■ **Saved data entries**
---*---
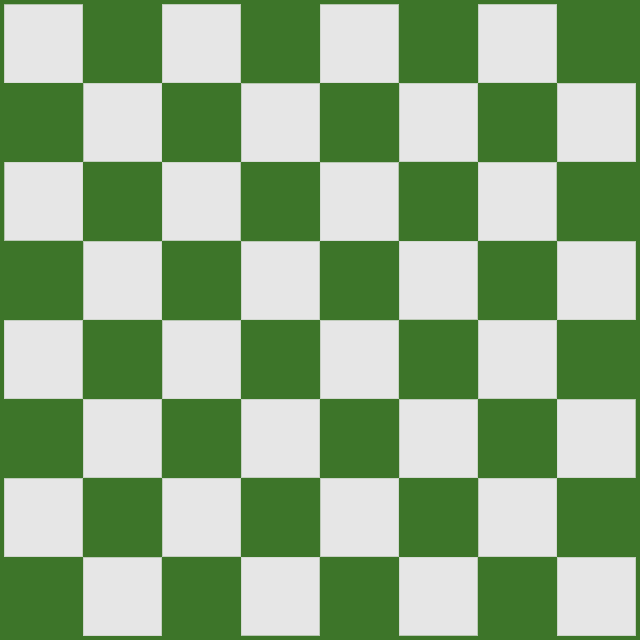
A three.js fragment shader for this pattern:

```glsl
// Green and pale grey checkerboard, eight by eight, in a narrow green border
#define CELLS 8.0
#define BORDER 0.0063
#define SQUARE_INSET 0.0004
#define INSET_WEAR 0.0003
#define EDGE_SOFTNESS 0.0008
#define GREEN vec3(0.24, 0.46, 0.16)
#define PALE_GREY vec3(0.90, 0.90, 0.90)

varying vec2 vUv;

float hash(vec2 p) {
  return fract(sin(dot(p, vec2(127.1, 311.7))) * 43758.5453);
}

// Signed distance to an axis-aligned box
float boxDistance(vec2 p, vec2 halfSize) {
  vec2 d = abs(p) - halfSize;
  return length(max(d, 0.0)) + min(max(d.x, d.y), 0.0);
}

void main() {
  // Cell index and position from its centre, in canvas units
  float pitch = (1.0 - 2.0 * BORDER) / CELLS;
  vec2 board = (vUv - BORDER) / pitch;
  vec2 cell = clamp(floor(board), 0.0, CELLS - 1.0);
  vec2 local = (board - cell - 0.5) * pitch;

  // Slightly uneven placement of each square
  vec2 shift = (vec2(hash(cell), hash(cell + 19.3)) - 0.5) * INSET_WEAR;
  float halfSide = 0.5 * pitch - SQUARE_INSET;
  float dist = boxDistance(local - shift, vec2(halfSide));

  // Pale squares alternate with the green ground
  float pale = mod(cell.x + cell.y, 2.0);
  float coverage = 1.0 - smoothstep(-EDGE_SOFTNESS, EDGE_SOFTNESS, dist);
  gl_FragColor = vec4(mix(GREEN, PALE_GREY, pale * coverage), 1.0);
}
```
---*---
■ **WHAT IS EXPECTED**
Reproduce the entries above exactly, without images.

■ **RESPONSE AREA**
A three.js fragment shader for this pattern:

```glsl
// Green and pale grey checkerboard, eight by eight, in a narrow green border
#define CELLS 8.0
#define BORDER 0.0063
#define SQUARE_INSET 0.0004
#define INSET_WEAR 0.0003
#define EDGE_SOFTNESS 0.0008
#define GREEN vec3(0.24, 0.46, 0.16)
#define PALE_GREY vec3(0.90, 0.90, 0.90)

varying vec2 vUv;

float hash(vec2 p) {
  return fract(sin(dot(p, vec2(127.1, 311.7))) * 43758.5453);
}

// Signed distance to an axis-aligned box
float boxDistance(vec2 p, vec2 halfSize) {
  vec2 d = abs(p) - halfSize;
  return length(max(d, 0.0)) + min(max(d.x, d.y), 0.0);
}

void main() {
  // Cell index and position from its centre, in canvas units
  float pitch = (1.0 - 2.0 * BORDER) / CELLS;
  vec2 board = (vUv - BORDER) / pitch;
  vec2 cell = clamp(floor(board), 0.0, CELLS - 1.0);
  vec2 local = (board - cell - 0.5) * pitch;

  // Slightly uneven placement of each square
  vec2 shift = (vec2(hash(cell), hash(cell + 19.3)) - 0.5) * INSET_WEAR;
  float halfSide = 0.5 * pitch - SQUARE_INSET;
  float dist = boxDistance(local - shift, vec2(halfSide));

  // Pale squares alternate with the green ground
  float pale = mod(cell.x + cell.y, 2.0);
  float coverage = 1.0 - smoothstep(-EDGE_SOFTNESS, EDGE_SOFTNESS, dist);
  gl_FragColor = vec4(mix(GREEN, PALE_GREY, pale * coverage), 1.0);
}
```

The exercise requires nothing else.